Of the three political risks that we rate, our political violence rating saw the most movement in 2021. Some markets were downgraded due to rising tensions, including Ukraine and Taiwan. At the geopolitical level, regional powers, like Turkey, are increasingly intervening in domestic disputes such as in Armenia or Ethiopia. One emerging trend is the resurgence of coups of democratically elected governments in West Africa. Countries are increasingly looking to the men in uniform for solutions, driven in part by popular anger over their governments’ inability to address growing insecurity from jihadist groups and weak economic development.
Another trend worth noting in our ratings is that the transfer and conversion risk, which measures the likelihood of a government enacting capital controls, has improved across Gulf countries, which have benefited from high energy prices.
The bottom line?
As the world moves past the immediate economic and political impacts of the pandemic, one of the key risks to watch will be which markets are vulnerable to rising public debt pressures. On the question of whether the world is riskier, country risks have stabilized, but have done so at a higher level. Stay informed on country risk events with EDC’s Country Risk Quarterly.
With files from Ian Tobman, manager of EDC’s Economic and Political Intelligence Centre.

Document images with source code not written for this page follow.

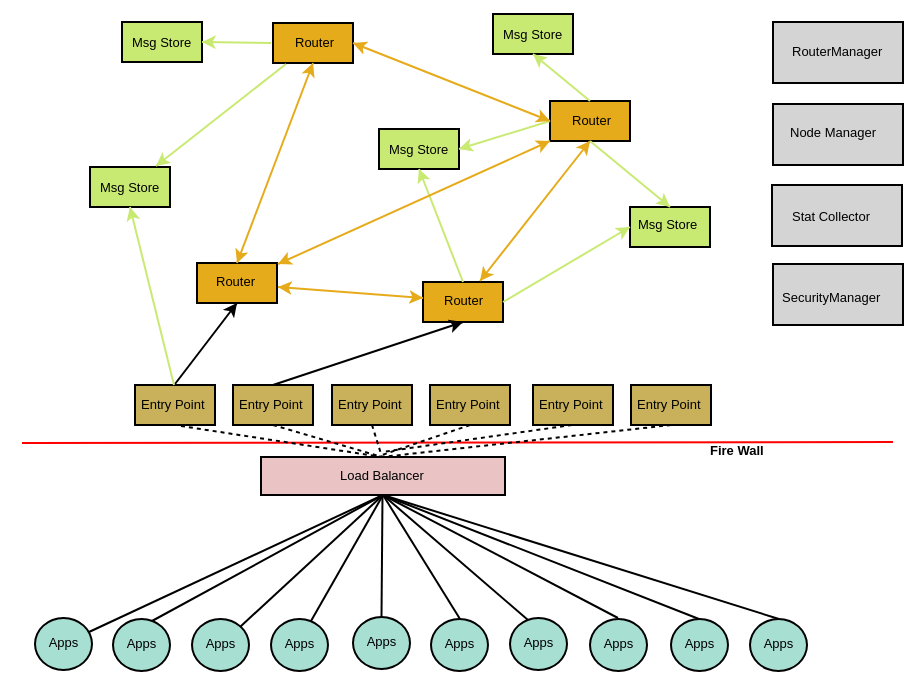
<!DOCTYPE html>
<html lang="en">
<head>
<meta charset="utf-8">
<title>Message routing architecture</title>
<style>
:root {
  --ink: #000;
  --paper: #fff;
  --store: #c9ea72;
  --router: #e6ab1a;
  --entry: #c8b15a;
  --balancer: #eac3c5;
  --manager: #d4d4d4;
  --app: #a7dfd3;
  --firewall: #f00;
}
* { box-sizing: border-box; }
html, body { margin: 0; }
body { background: var(--paper); overflow: hidden; }
.diagram {
  position: relative;
  width: 924px;
  height: 684px;
  overflow: hidden;
  background: var(--paper);
  color: var(--ink);
  font: 13px/15px "Liberation Sans", Arial, sans-serif;
  white-space: nowrap;
}
.node {
  position: absolute;
  left: var(--x);
  top: var(--y);
  width: 82px;
  height: 42px;
  padding: var(--label-y) 0 0 var(--label-x);
  border: 2px solid var(--ink);
}
.store { --label-x: 9px; --label-y: 12px; background: var(--store); }
.router { --label-x: 21px; --label-y: 11px; background: var(--router); }
.entry { --label-x: 5px; --label-y: 11px; --y: 384px; background: var(--entry); }
.manager { width: 132px; height: 63px; background: var(--manager); }
.balancer { --label-x: 78px; --label-y: 10px; width: 246px; height: 40px; background: var(--balancer); }
.app { --label-x: 0; --label-y: 16px; --y: 618px; width: 59px; height: 54px; border-radius: 50%; background: var(--app); text-align: center; }
.firewall-label { position: absolute; left: 710px; top: 443px; font-weight: bold; }
.links { position: absolute; inset: 0; fill: none; stroke-width: 2; }
.store-links { stroke: var(--store); }
.router-links { stroke: var(--router); }
.entry-links, .balancer-links, .app-links { stroke: var(--ink); }
.balancer-links { stroke-dasharray: 4 4; }
.firewall { stroke: var(--firewall); }
.head { stroke: none; }
</style>
</head>
<body>
<main class="diagram">
  <div class="node store" style="--x:121px;--y:21px">Msg Store</div>
  <div class="node store" style="--x:492px;--y:13px">Msg Store</div>
  <div class="node store" style="--x:378px;--y:128px">Msg Store</div>
  <div class="node store" style="--x:89px;--y:166px">Msg Store</div>
  <div class="node store" style="--x:629px;--y:206px;--label-x:7px;--label-y:9px">Msg Store</div>

  <div class="node router" style="--x:272px;--y:22px">Router</div>
  <div class="node router" style="--x:549px;--y:100px">Router</div>
  <div class="node router" style="--x:196px;--y:262px;--label-x:18px;--label-y:10px">Router</div>
  <div class="node router" style="--x:422px;--y:281px;--label-x:20px;--label-y:10px">Router</div>

  <div class="node manager" style="--x:772px;--y:21px;--label-x:18px;--label-y:21px">RouterManager</div>
  <div class="node manager" style="--x:772px;--y:103px;--label-x:16px;--label-y:20px">Node Manager</div>
  <div class="node manager" style="--x:771px;--y:184px;--label-x:19px;--label-y:23px">Stat Collector</div>
  <div class="node manager" style="--x:772px;--y:263px;--label-x:8px;--label-y:25px">SecurityManager</div>

  <div class="node entry" style="--x:134px">Entry Point</div>
  <div class="node entry" style="--x:232px">Entry Point</div>
  <div class="node entry" style="--x:331px">Entry Point</div>
  <div class="node entry" style="--x:429px">Entry Point</div>
  <div class="node entry" style="--x:532px">Entry Point</div>
  <div class="node entry" style="--x:630px">Entry Point</div>

  <div class="node balancer" style="--x:260px;--y:456px">Load Balancer</div>
  <div class="firewall-label">Fire Wall</div>

  <div class="node app" style="--x:34px;--y:617px">Apps</div>
  <div class="node app" style="--x:112px">Apps</div>
  <div class="node app" style="--x:191px">Apps</div>
  <div class="node app" style="--x:270px">Apps</div>
  <div class="node app" style="--x:352px;--y:616px">Apps</div>
  <div class="node app" style="--x:430px">Apps</div>
  <div class="node app" style="--x:509px;--y:617px">Apps</div>
  <div class="node app" style="--x:589px">Apps</div>
  <div class="node app" style="--x:670px">Apps</div>
  <div class="node app" style="--x:749px">Apps</div>

  <svg class="links" width="924" height="684" viewBox="0 0 924 684" aria-hidden="true">
    <defs>
      <path id="arrow" class="head" d="M0 0 14 7 0 14 3.5 7z"/>
      <marker id="store-arrow" markerUnits="userSpaceOnUse" markerWidth="14" markerHeight="14" refX="14" refY="7" orient="auto-start-reverse"><use href="#arrow" fill="#c9ea72"/></marker>
      <marker id="router-arrow" markerUnits="userSpaceOnUse" markerWidth="14" markerHeight="14" refX="14" refY="7" orient="auto-start-reverse"><use href="#arrow" fill="#e6ab1a"/></marker>
      <marker id="entry-arrow" markerUnits="userSpaceOnUse" markerWidth="14" markerHeight="14" refX="14" refY="7" orient="auto-start-reverse"><use href="#arrow" fill="#000"/></marker>
    </defs>

    <line class="firewall" x1="22" y1="443" x2="893" y2="442"/>

    <g class="balancer-links">
      <path d="M181 426 382 457"/>
      <path d="M273 425 382 457"/>
      <path d="M372 425 382 457"/>
      <path d="M470 425 382 455"/>
      <path d="M572 425 382 452"/>
      <path d="M671 425 382 457"/>
    </g>

    <g class="app-links">
      <path d="M383 495 89 632"/>
      <path d="M383 495 152 621"/>
      <path d="M383 495 240 627"/>
      <path d="M383 495 311 621"/>
      <path d="M382.5 495 381.5 617"/>
      <path d="M383 495 460 619"/>
      <path d="M383 495 528 620"/>
      <path d="M383 495 618 618"/>
      <path d="M383 495 699 619"/>
      <path d="M383 495 779 619"/>
    </g>

    <g class="entry-links" marker-end="url(#entry-arrow)">
      <path d="M175 384 237 303"/>
      <path d="M273 385 463 322"/>
    </g>

    <g class="store-links" marker-end="url(#store-arrow)">
      <path d="M271 43 202 42"/>
      <path d="M286 64 156 166"/>
      <path d="M590 101 533 54"/>
      <path d="M550 121 459 149"/>
      <path d="M590 141 670 207"/>
      <path d="M463 282 419 169"/>
      <path d="M503 302 630 227"/>
      <path d="M174 385 130 207"/>
    </g>

    <g class="router-links" marker-start="url(#router-arrow)" marker-end="url(#router-arrow)">
      <path d="M353 43 550 121"/>
      <path d="M313 63 237 263"/>
      <path d="M278 264 550 141"/>
      <path d="M278 287 423 298"/>
      <path d="M480 281 590 141"/>
    </g>
  </svg>
</main>
</body>
</html>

This commentary is presented for informational purposes only. It’s not intended to be a comprehensive or detailed statement on any subject and no representations or warranties, express or implied, are made as to its accuracy, timeliness or completeness. Nothing in this commentary is intended to provide financial, legal, accounting or tax advice nor should it be relied upon. EDC nor the author is liable whatsoever for any loss or damage caused by, or resulting from, any use of or any inaccuracies, errors or omissions in the information provided.